A new study suggests the virus can live on surfaces for up to 3 days.

How long can the new coronavirus last on surfaces
The new SARS-CoV-2 remains a mystery. (Image: © NIAID-RML)

As the coronavirus outbreak continues to accelerate in the U.S., cleaning supplies are disappearing off the shelves and people are worried about every subway rail, deli counter and toilet seat they touch. 

But how long can the new coronavirus linger on surfaces, anyway? The short answer is, we don’t know. A new analysis found that the virus can remain viable in the air for up to 3 hours, on copper for up to 4 hours, on cardboard up to 24 hours and on plastic and stainless steel up to 2 to 3 days. However, this study, which was published in the preprint database medRxiv on Wednesday (March 11),  has not yet yet been peer-reviewed.

Another study published in February in The Journal of Hospital Infection analyzed several dozen previously published papers on human coronaviruses (other than the new coronavirus) to get a better idea of how long they can survive outside of the body. 

They concluded that if this new coronavirus resembles other human coronaviruses, such as its “cousins” that cause SARS and MERS, it can stay on surfaces —  such as metal, glass or plastic — for as long as nine days (In comparison, flu viruses can last on surfaces for only about 48 hours.)

But some of them don’t remain active for as long at temperatures higher than 86 degrees Fahrenheit (30 degrees Celsius). The authors also found that these coronaviruses can be effectively wiped away by household disinfectants. 

For example, disinfectants with 62-71% ethanol, 0.5% hydrogen peroxide or 0.1% sodium hypochlorite (bleach) can “efficiently” inactivate coronaviruses within a minute, according to the study. “We expect a similar effect against the 2019-nCoV,” the researchers wrote, referring to the new coronavirus.
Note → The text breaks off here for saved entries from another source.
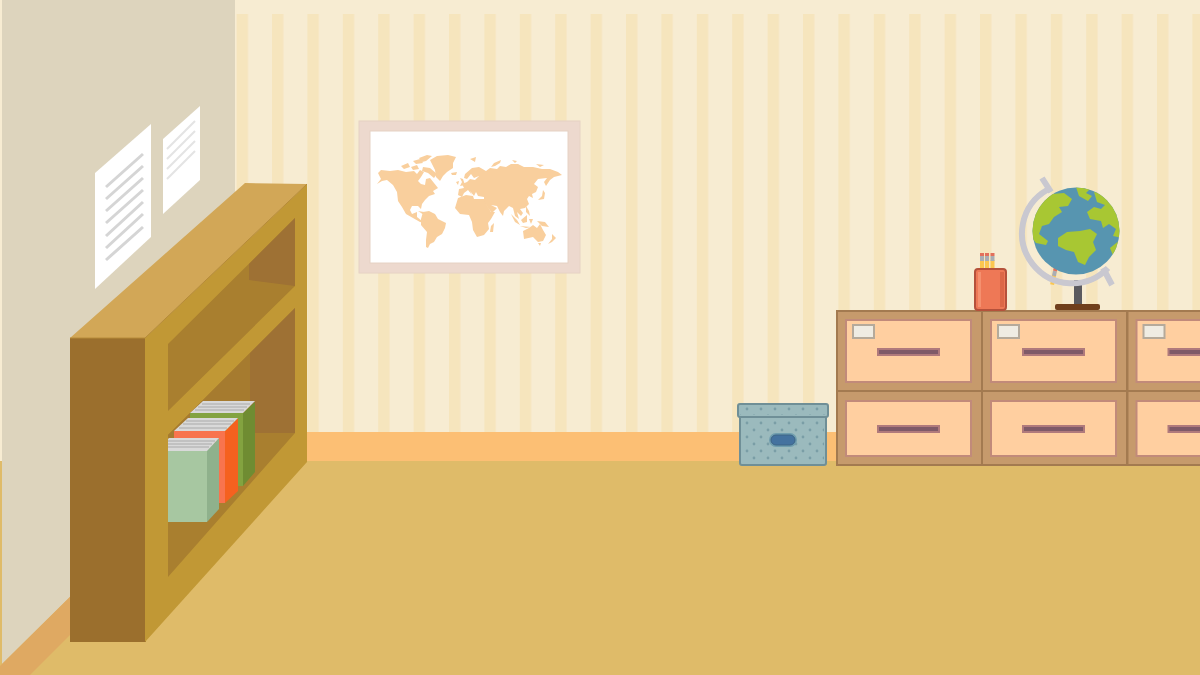
<!DOCTYPE html>
<html lang="en">
<head>
<meta charset="utf-8">
<title>Study room</title>
<style>
:root {
  --wall: #f7ecd2; --stripe: #f6e5bd; --side-wall: #ddd4bd; --floor: #dfbb69;
  --skirting: #fcbf74; --skirting-shade: #dfa962;
  --shelf-end: #9b6f2d; --shelf-top: #d2a757; --shelf-face: #c19835; --shelf-inner: #a97f2f; --shelf-back: #9e7134;
  --map-frame: #edd9ce; --land: #f9cf9d;
  --cabinet: #c69a6c; --cabinet-line: #a37a50; --drawer: #ffcfa0; --drawer-line: #c18a7a; --handle: #7f5a68;
  --box: #9bbabd; --box-line: #6f8f97; --box-dot: #7a9ea6;
  --sea: #5795b0; --grass: #a8c733; --stand: #c9c8d0;
}
html, body { margin: 0; overflow: hidden; }
svg { display: block; width: 1200px; height: 675px; }
.page-lines { stroke: #d5d5d5; stroke-width: 3; fill: none; }
.page-lines.thin { stroke: #e4e4e4; stroke-width: 2; }
.edge-lines { stroke: #a9a9a9; stroke-width: 1; fill: none; }
.drawer { fill: var(--drawer); stroke: var(--drawer-line); stroke-width: 2; }
.handle { fill: var(--handle); stroke: #b07a7c; stroke-width: 2; }
.label { fill: #efece3; stroke: #b5aa9b; stroke-width: 2; }
.cabinet { fill: var(--cabinet); stroke: var(--cabinet-line); stroke-width: 2; }
.box { fill: var(--box); stroke: var(--box-line); stroke-width: 2; }
</style>
</head>
<body>
<svg viewBox="0 0 1200 675" role="img" aria-label="Study room with a bookshelf, a world map, a storage box, drawers and a globe">
  <defs>
    <pattern id="wall-stripes" x="236.6" y="14" width="35.4" height="420" patternUnits="userSpaceOnUse">
      <rect width="11.4" height="420" fill="var(--stripe)"/>
    </pattern>
    <pattern id="box-dots" x="744" y="420" width="14" height="14" patternUnits="userSpaceOnUse">
      <circle cx="3" cy="3" r="1.4" fill="var(--box-dot)"/>
      <circle cx="10" cy="10" r="1.4" fill="var(--box-dot)"/>
    </pattern>
    <clipPath id="globe-clip"><circle cx="1076" cy="231" r="43.5"/></clipPath>
    <clipPath id="lower-shelf-clip"><polygon points="168,435 295,308 295,433 168,577"/></clipPath>
    <g id="drawer-column">
      <rect class="cabinet" x="0" y="311" width="145" height="80"/>
      <rect class="cabinet" x="0" y="391" width="145" height="74"/>
      <rect class="drawer" x="9" y="320" width="125" height="62"/>
      <rect class="drawer" x="9" y="401" width="125" height="55"/>
      <rect class="label" x="16" y="325" width="21" height="13"/>
      <rect class="handle" x="41" y="349" width="61" height="6"/>
      <rect class="handle" x="41" y="426" width="61" height="6"/>
    </g>
    <g id="pencil">
      <rect x="0" y="260" width="4" height="10" fill="#fbc64f"/>
      <rect x="0" y="256" width="4" height="5" fill="#a9adb3"/>
      <rect x="0" y="253" width="4" height="3" fill="#e2705c"/>
    </g>
  </defs>

  <g id="room">
    <rect width="1200" height="675" fill="var(--wall)"/>
    <rect x="235" y="14" width="965" height="419" fill="url(#wall-stripes)"/>
    <rect x="235" y="432" width="965" height="29" fill="var(--skirting)"/>
    <rect y="461" width="1200" height="214" fill="var(--floor)"/>
    <polygon points="2,0 235,0 235,434 2,664" fill="var(--side-wall)"/>
    <polygon points="0,666 235,434 235,470 30,675 0,675" fill="var(--skirting-shade)"/>
  </g>

  <g id="wall-notes">
    <polygon points="95,173 151,124 151,237 95,289" fill="#fff"/>
    <path class="page-lines" d="M106 187L143 154M106 199L143 166M106 211L143 178M106 223L143 190M106 236L143 202M106 248L143 214M106 260L143 227"/>
    <polygon points="163,139 200,106 200,180 163,214" fill="#fff"/>
    <path class="page-lines thin" d="M167 149L195 121M167 159L195 131M167 169L195 141M167 179L195 151"/>
  </g>

  <g id="world-map">
    <rect x="359" y="121" width="221" height="152" fill="var(--map-frame)" stroke="#e6d2c4"/>
    <rect x="370" y="131" width="198" height="132" fill="#fff" stroke="#e6d2c4"/>
    <g fill="var(--land)">
      <path id="north-america" d="M378 173L381 170L390 171L398 170L406 172L414 171L417 174L420 170L424 172L421 177L418 181L421 184L425 185L426 179L430 178L434 183L438 188L433 191L435 194L429 196L425 200L422 204L421 209L418 206L412 206L410 210L412 214L417 212L417 217L422 221L425 223L420 222L413 218L406 214L402 207L398 201L397 192L393 185L387 180L382 181L377 184L381 179Z"/>
      <path id="arctic-islands" d="M401 166L408 163L410 167L404 169ZM411 167L417 165L419 169L413 170ZM413 161L420 159L423 163L416 164ZM419 158L427 155L432 156L426 161L422 162ZM423 167L430 168L437 174L434 178L428 173L422 171Z"/>
      <path id="greenland" d="M430 160L437 156L448 155L456 157L453 163L453 168L447 172L443 176L440 181L436 177L435 170Z"/>
      <path id="caribbean" d="M418 211L424 212L428 214L424 215Z"/>
      <path id="south-america" d="M423 212L429 211L435 214L438 219L446 223L445 228L442 234L437 237L434 242L430 244L428 248L426 247L426 240L427 232L421 225L421 219Z"/>
      <path id="africa" d="M458 198L466 195L473 196L474 199L484 199L488 207L491 212L495 212L491 219L488 223L489 229L484 235L477 237L473 230L472 222L469 215L460 214L455 208Z"/>
      <path id="madagascar" d="M491 226L494 223L493 232L490 232Z"/>
      <path id="eurasia" d="M458 195L459 189L464 188L462 184L467 182L470 179L475 180L479 176L474 178L471 174L467 179L464 178L465 174L472 168L479 167L486 171L490 168L497 169L500 166L506 167L511 164L518 164L524 167L533 167L542 169L550 169L558 172L562 175L554 177L550 180L546 186L544 182L547 178L538 179L534 184L538 187L536 192L532 194L533 198L529 196L527 199L529 204L525 208L520 209L523 213L521 216L517 212L519 219L515 216L513 208L509 206L504 211L503 216L500 212L497 206L491 205L497 208L492 213L488 208L484 201L484 197L478 196L476 192L474 196L470 191L472 195L468 190L464 193L462 197Z"/>
      <path id="britain" d="M460 178L463 179L465 185L460 186L462 182ZM456 182L459 181L458 185ZM451 173L457 172L456 175L452 175Z"/>
      <path id="northern-islands" d="M470 159L476 157L475 162ZM491 167L494 163L501 160L500 163L495 166ZM512 160L517 161L515 163ZM536 164L544 165L540 167Z"/>
      <path id="japan" d="M538 200L542 196L543 190L545 193L544 199Z"/>
      <path id="indonesia" d="M511 214L517 220L520 225L515 222ZM521 220L527 215L527 222L523 223ZM520 226L531 227L526 228ZM529 219L533 219L531 224ZM526 206L529 211L530 216L526 212ZM537 221L545 222L549 227L542 226Z"/>
      <path id="australia" d="M523 231L529 228L533 225L537 228L540 224L543 230L546 235L543 241L538 242L533 237L524 239ZM538 243L541 243L540 246Z"/>
      <path id="new-zealand" d="M552 234L556 238L552 242L548 244L552 239Z"/>
    </g>
  </g>

  <g id="bookshelf">
    <polygon points="70,338 245,183 307,184 145,338" fill="var(--shelf-top)"/>
    <rect x="70" y="338" width="76" height="304" fill="var(--shelf-end)"/>
    <polygon points="145,338 307,184 307,462 145,642" fill="var(--shelf-face)"/>
    <path d="M70 338H145L307 184" fill="none" stroke="#b68a38"/>
    <polygon points="168,344 295,218 295,286 168,411" fill="var(--shelf-inner)"/>
    <polygon points="249,264 295,218 295,286 249,280" fill="var(--shelf-back)"/>
    <polygon points="168,435 295,308 295,433 168,577" fill="var(--shelf-inner)"/>
    <polygon points="250,353 295,308 295,433 250,433" fill="var(--shelf-back)"/>
    <polygon points="168,435 250,353 250,433 168,520" fill="#a67b2f"/>
    <g id="books">
      <g id="green-book">
        <polygon points="190,413 243,413 243,486 190,486" fill="#83a340"/>
        <polygon points="243,413 255,402 255,472 243,486" fill="#6f8c32"/>
        <polygon points="190,413 203,401 255,401 243,413" fill="#d9d9d9"/>
        <path class="edge-lines" d="M202 404H250M198 407H247M195 410H244"/>
      </g>
      <g id="orange-book">
        <polygon points="174,431 225,431 225,503 174,503" fill="#f8744e"/>
        <polygon points="225,431 238,418 238,491 225,503" fill="#f5611f"/>
        <polygon points="174,431 188,418 238,418 225,431" fill="#d9d9d9"/>
        <path class="edge-lines" d="M186 421H234M183 424H231M179 428H227"/>
      </g>
      <g id="mint-book">
        <rect x="168" y="450" width="39" height="72" fill="#a7c7a1"/>
        <polygon points="207,450 219,438 219,509 207,522" fill="#8fb18c"/>
        <polygon points="168,439 169,438 219,438 207,451 168,451" fill="#d9d9d9"/>
        <path class="edge-lines" d="M168 441H215M168 444H212M168 447H209"/>
      </g>
    </g>
  </g>

  <g id="storage-box">
    <rect class="box" x="740" y="415" width="86" height="50" rx="2"/>
    <rect x="742" y="418" width="82" height="45" fill="url(#box-dots)"/>
    <rect class="box" x="738" y="404" width="90" height="13" rx="2"/>
    <rect x="740" y="406" width="86" height="9" fill="url(#box-dots)"/>
    <rect x="769" y="433" width="28" height="14" rx="7" fill="#6f9dae"/>
    <rect x="771" y="435" width="24" height="10" rx="5" fill="#44729f" stroke="#3d6486"/>
  </g>

  <g id="drawers">
    <use href="#drawer-column" x="837"/>
    <use href="#drawer-column" x="982"/>
    <use href="#drawer-column" x="1127.5"/>
  </g>

  <g id="pencil-cup">
    <use href="#pencil" x="980"/>
    <use href="#pencil" x="985"/>
    <use href="#pencil" x="990.5"/>
    <use href="#pencil" transform="translate(1053 3) rotate(12 -55 262)"/>
    <rect x="975" y="269" width="31" height="41" rx="3" fill="#ee7856" stroke="#b5513b" stroke-width="2"/>
    <rect x="978" y="272" width="3" height="35" fill="#f5906f"/>
    <rect x="1000" y="272" width="4" height="35" fill="#dc6747"/>
  </g>

  <g id="globe">
    <rect x="1074" y="280" width="8" height="26" fill="#5b5a5f"/>
    <rect x="1055" y="304" width="45" height="6" rx="2" fill="#703f1c"/>
    <g fill="none" stroke="var(--stand)">
      <path d="M1047 190A50 50 0 1 0 1108 268" stroke-width="6"/>
      <path d="M1042 178L1051 192M1103 268L1112 285" stroke-width="6"/>
    </g>
    <circle cx="1076" cy="231" r="43.5" fill="var(--sea)"/>
    <g clip-path="url(#globe-clip)" fill="var(--grass)">
      <path d="M1030 222L1036 203L1052 194L1064 193L1072 199L1068 206L1059 207L1062 212L1054 217L1049 224L1042 226L1039 234L1048 241L1046 245L1036 243L1030 236Z"/>
      <path d="M1076 187L1090 189L1086 193L1092 196L1088 201L1079 196Z"/>
      <path d="M1094 192L1106 194L1120 214L1122 238L1113 236L1116 229L1109 224L1103 228L1101 221L1090 219L1087 212L1094 207L1101 209L1105 205L1097 202Z"/>
      <path d="M1058 238L1067 232L1080 231L1090 229L1097 234L1093 242L1096 250L1089 257L1085 265L1078 262L1074 252L1066 250L1058 246Z"/>
      <path d="M1110 248L1120 240L1114 258Z"/>
    </g>
  </g>
</svg>
</body>
</html>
But even though the new coronavirus is a similar strain to the SARS coronavirus, it’s not clear if it will behave the same.
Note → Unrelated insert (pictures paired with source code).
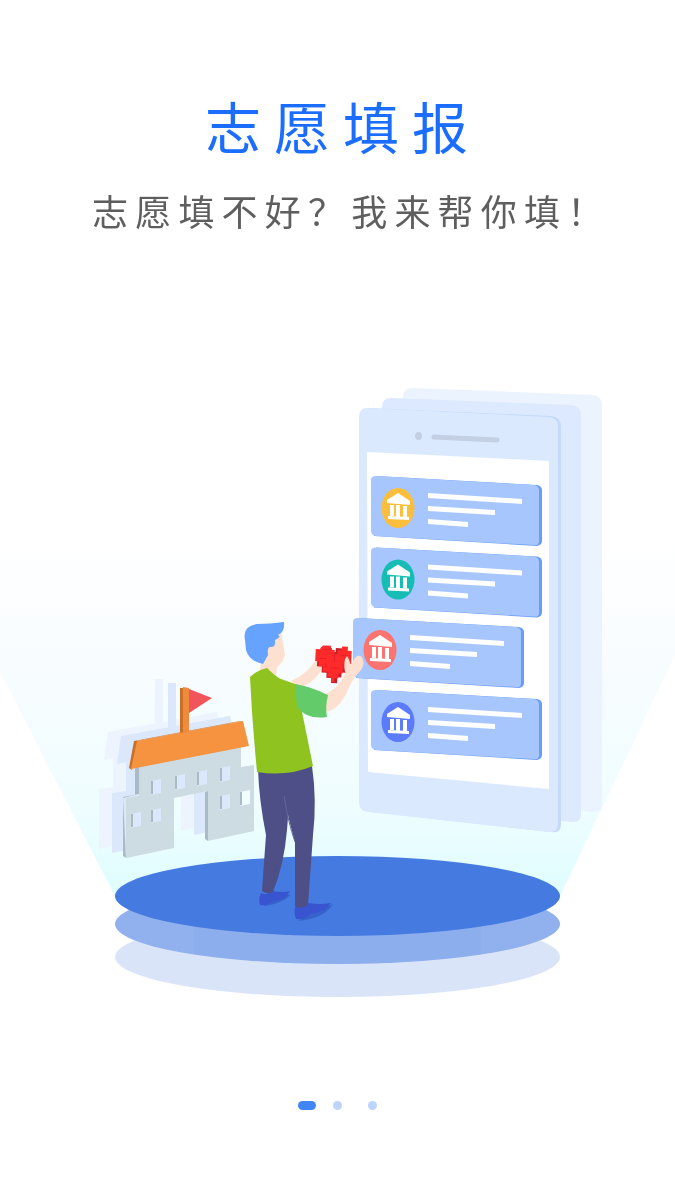
<!DOCTYPE html>
<html lang="zh-CN">
<head>
<meta charset="utf-8">
<title>志愿填报</title>
<style>
:root {
  --brand: #1a6dff;
  --text: #5e5e5e;
  --disc: #457be1;
  --card: #a7c6fd;
  --card-edge: #6a9cfb;
  --phone: #dbe9ff;
  --wall: #cddbe3;
  --wall-edge: #a9bcc6;
  --skin: #fde0d0;
  --shirt: #8fc31f;
  --sleeve: #63cb6a;
  --trousers: #4d4f86;
  --shoe: #3954d1;
  --hair: #66a3ff;
  --heart: #ff2a2a;
}
* { margin: 0; padding: 0; box-sizing: border-box; }
html, body { width: 675px; height: 1200px; overflow: hidden; background: #fff; }
.screen { position: relative; width: 675px; height: 1200px; overflow: hidden; font-family: "Noto Sans CJK SC", "Noto Sans CJK JP", sans-serif; }
h1, .tagline { position: absolute; white-space: nowrap; font-weight: 400; }
h1 { left: 205px; top: 85px; font-size: 56px; line-height: 80px; letter-spacing: 13px; color: var(--brand); }
.tagline { left: 92px; top: 184px; font-size: 36px; line-height: 52px; letter-spacing: 7.2px; color: var(--text); }
.scene { position: absolute; left: 0; top: 0; }
.pager { position: absolute; left: 298px; top: 1101px; display: flex; list-style: none; }
.pager li { width: 9px; height: 9px; border-radius: 5px; background: #bdd5fd; }
.pager .current { width: 18px; background: #4285f8; margin-right: 17px; }
.pager li:last-child { margin-left: 26px; }
</style>
</head>
<body>
<main class="screen">
  <svg class="scene" width="675" height="1200" viewBox="0 0 675 1200" role="img" aria-label="一位年轻人捧着爱心，从手机里选择学校">
    <defs>
      <linearGradient id="glow" x1="0" y1="0" x2="0" y2="1">
        <stop offset="0" stop-color="#fff"/>
        <stop offset=".35" stop-color="#f8fcff"/>
        <stop offset=".75" stop-color="#effdff"/>
        <stop offset="1" stop-color="#dffdff"/>
      </linearGradient>
      <g id="college-icon" fill="#fff">
        <path d="M398 493 L410 501 V505 L387 503 V500Z"/>
        <path d="M390 505 h4 v11 h-4z M396 505 h4 v12 h-4z M403 506 h4 v11 h-4z"/>
        <path d="M388 516 L409 517 V520 L388 519Z"/>
      </g>
      <g id="college-card">
        <path fill="var(--card-edge)" d="M376 476 L537 485 Q542 486 542 490 V541 Q542 545 537 546 L374 536Z"/>
        <path fill="var(--card)" d="M376 476 L534 485 Q539 486 539 490 V541 Q539 546 534 545 L376 536 Q371 535 371 531 V480 Q371 476 376 476Z"/>
        <path fill="#fff" d="M428 493 L522 499 V504 L428 498Z M428 506 L495 510 V515 L428 511Z M428 519 L468 522 V527 L428 524Z"/>
      </g>
      <g id="school-shape">
        <path d="M139 766 L241 746 V767 L254 765 V831 L207 840 V792 L174 799 V848 L125 858 V798 L139 796Z"/>
        <path d="M134 741 L243 721 L249 746 L130 769Z M181 688 h8 v48 h-8z"/>
      </g>
    </defs>

    <polygon class="light" fill="url(#glow)" points="0,540 675,540 675,655 560,896 115,896 0,672"/>

    <g class="platform" fill="var(--disc)">
      <ellipse cx="337.5" cy="957" rx="222.5" ry="40" opacity=".2"/>
      <ellipse cx="337.5" cy="924" rx="222.5" ry="40" fill="#90b0ee"/>
      <path fill="#86a8ea" d="M194 926 Q337 908 481 926 L481 954 Q337 974 194 954Z" opacity=".3"/>
      <ellipse cx="337.5" cy="896" rx="222.5" ry="40"/>
    </g>

    <g class="phone">
      <path fill="#ebf3ff" d="M412 388 L593 395 Q602 396 602 405 V804 Q602 813 593 812 L403 792 V397 Q403 388 412 388Z"/>
      <path fill="#dde9fe" d="M391 398 L572 405 Q581 406 581 415 V814 Q581 823 572 822 L382 802 V407 Q382 398 391 398Z"/>
      <path fill="#c4d9fb" d="M368 408 L551 416 Q561 417 561 427 V824 Q561 834 551 832 L365 811Z"/>
      <path fill="var(--phone)" d="M367 408 L549 417 Q558 418 558 427 V823 Q558 833 549 832 L368 812 Q359 811 359 802 V417 Q359 408 367 408Z"/>
      <ellipse cx="418.500" cy="436" rx="3.500" ry="4" fill="#c3cfe2"/>
      <path stroke="#c3cfe2" stroke-width="5" stroke-linecap="round" d="M434 437 L497 440"/>
      <polygon fill="#fff" points="367,452 549,461 549,789 368,772"/>
    </g>

    <g class="college-list">
      <g><use href="#college-card"/><ellipse cx="398" cy="508" rx="16.500" ry="20" fill="#fdbf3b"/><use href="#college-icon"/></g>
      <g transform="translate(0 71.500)"><use href="#college-card"/><ellipse cx="398" cy="508" rx="16.500" ry="20" fill="#15bdb4"/><use href="#college-icon"/></g>
      <g transform="translate(-18 142)"><use href="#college-card"/><ellipse cx="398" cy="508" rx="16.500" ry="20" fill="#fc736f"/><use href="#college-icon"/></g>
      <g transform="translate(0 214)"><use href="#college-card"/><ellipse cx="398" cy="508" rx="16.500" ry="20" fill="#5b7bfb"/><use href="#college-icon"/></g>
    </g>

    <g class="school">
      <use href="#school-shape" x="-26" y="-9" fill="#edf4fe"/>
      <use href="#school-shape" x="-13" y="-5" fill="#dbe8fb"/>
      <path fill="var(--wall-edge)" d="M123 797 L139 794 V766 L135 766 V795 L123 798 V856 L126 858Z M205 792 L208 791 V841 L205 839Z"/>
      <path fill="var(--wall)" fill-rule="evenodd" d="M139 766 L241 746 V767 L254 765 V831 L208 841 V791 L174 798 V848 L126 858 V798 L139 796Z
        M151 781 l10 -2 v14 l-10 2z M175 776 l10 -2 v14 l-10 2z M197 772 l10 -2 v14 l-10 2z M220 768 l10 -2 v14 l-10 2z
        M131 814 l10 -2 v14 l-10 2z M151 810 l10 -2 v13 l-10 2z M220 796 l10 -2 v14 l-10 2z M240 792 l10 -2 v14 l-10 2z"/>
      <path fill="none" stroke="var(--wall-edge)" stroke-width="2" d="M152 781 v13 M176 776 v13 M198 772 v13 M221 768 v13 M132 814 v13 M152 810 v12 M221 796 v13 M241 792 v13"/>
      <path fill="#c96f28" d="M134 741 L129 768 L132 770 L138 741Z M180 688 h4 v48 h-4z"/>
      <path fill="#f59340" d="M137 741 L243 721 L249 746 L131 769Z"/>
      <path fill="#d87c30" d="M134 741 L240 721 L243 721 L137 741Z"/>
      <path fill="#ef8b3b" d="M183 687 L189 688 V732 L183 733Z"/>
      <path fill="#f1545a" d="M189 689 L212 698 L189 713Z"/>
    </g>

    <g class="student">
      <path fill="#3563c9" d="M264 902 L291 894 Q284 903 264 906Z M299 920 L333 904 Q325 918 299 921Z"/>
      <path fill="var(--shoe)" d="M261 893 Q267 896 273 891 Q282 893 290 891 Q286 900 273 901 Q268 906 260 905 Q258 899 261 893Z"/>
      <path fill="var(--shoe)" d="M296 905 Q302 908 309 903 Q320 905 331 903 Q326 912 311 914 Q305 920 296 919 Q293 911 296 905Z"/>
      <path fill="var(--trousers)" d="M258 769 L292 765 L287 830 Q284 865 273 892 Q267 895 262 891 Q264 862 266 835 Q259 800 258 769Z"/>
      <path fill="var(--trousers)" d="M279 770 L312 766 Q317 800 313 835 L308 905 Q302 910 295 906 L295 842 Q287 815 279 770Z"/>
      <path fill="none" stroke="#64669a" d="M284 796 Q288 822 295 842"/>
      <path fill="var(--skin)" d="M291 681 Q306 675 316 660 L324 666 Q314 684 298 688Z"/>
      <path fill="var(--skin)" d="M263 655 L276 653 Q278 662 276 677 Q268 684 259 674Z"/>
      <path fill="var(--skin)" d="M266 634 L281 632 Q283 642 285 655 Q282 666 273 669 Q263 664 263 650Z"/>
      <path fill="var(--hair)" d="M245 640 Q242 626 257 624 Q270 624 284 622 Q285 632 278 635 Q282 637 275 640 Q276 647 271 647 Q267 646 268 655 L263 664 Q249 661 246 650Z"/>
      <path fill="var(--shirt)" d="M250 677 Q257 670 267 668 Q276 677 281 679 L298 685 Q307 693 302 712 L313 766 Q287 777 257 772 Q254 740 252 712Z"/>
      <path fill="var(--skin)" d="M321 695 Q337 692 346 672 Q344 658 349 657 Q351 660 352 664 Q355 654 361 656 Q366 662 361 670 Q352 679 347 692 Q338 711 324 712Z"/>
      <path fill="var(--sleeve)" d="M295 684 Q312 687 328 695 Q325 707 327 717 Q307 720 297 707Z"/>
      <g class="pixel-heart" transform="translate(315 645) rotate(3)">
        <path fill="#c91f28" d="M6 2 h11 v4 h4 v-4 h11 v4 h4 v14 h-4 v6 h-4 v5 h-4 v6 h-6 v-5 h-5 v-5 h-5 v-6 h-5 v-13 h3z"/>
        <path fill="var(--heart)" d="M8 0 h8 v4 h4 v4 h3 v-4 h4 v-4 h6 v4 h4 v13 h-4 v5 h-4 v5 h-4 v5 h-4 v4 h-3 v-5 h-4 v-5 h-5 v-5 h-4 v-5 h-4 v-12 h4z"/>
        <path fill="none" stroke="#e52028" d="M8 4 h8 M4 13 h8 M20 8 v8 M25 9 h8 M16 22 h9 M12 17 v5 M29 17 v5"/>
      </g>
      <path fill="var(--skin)" d="M345 672 Q343 660 347 656 Q350 660 351 668Z"/>
    </g>
  </svg>

  <h1>志愿填报</h1>
  <p class="tagline">志愿填不好？我来帮你填！</p>

  <ul class="pager" aria-label="页面指示">
    <li class="current"></li>
    <li></li>
    <li></li>
  </ul>
</main>
</body>
</html>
It’s also not clear how frequently hands become contaminated with coronaviruses after touching a sick patient or contaminated surface, according to the study. The World Health Organization recommends washing hands or using alcohol-based hand rubs for decontamination of the hands, the authors wrote.

It’s possible that a person can be infected with the virus by touching a contaminated surface or object, “then touching their own mouth, nose, or possibly their eyes,” according to the Centers for Disease Control and Prevention (CDC). “But this is not thought to be the main way the virus spreads.” Though the virus remains viable in the air, the new study can’t say whether people can become infected by breathing it in from the air,  according to the Associated Press

The virus is most likely to spread from person to person through close contact and respiratory droplets from coughs and sneezes that can land on a nearby person’s mouth or nose, according to the CDC.

via – Livescience | SourceLivescience | Search  》coronavirus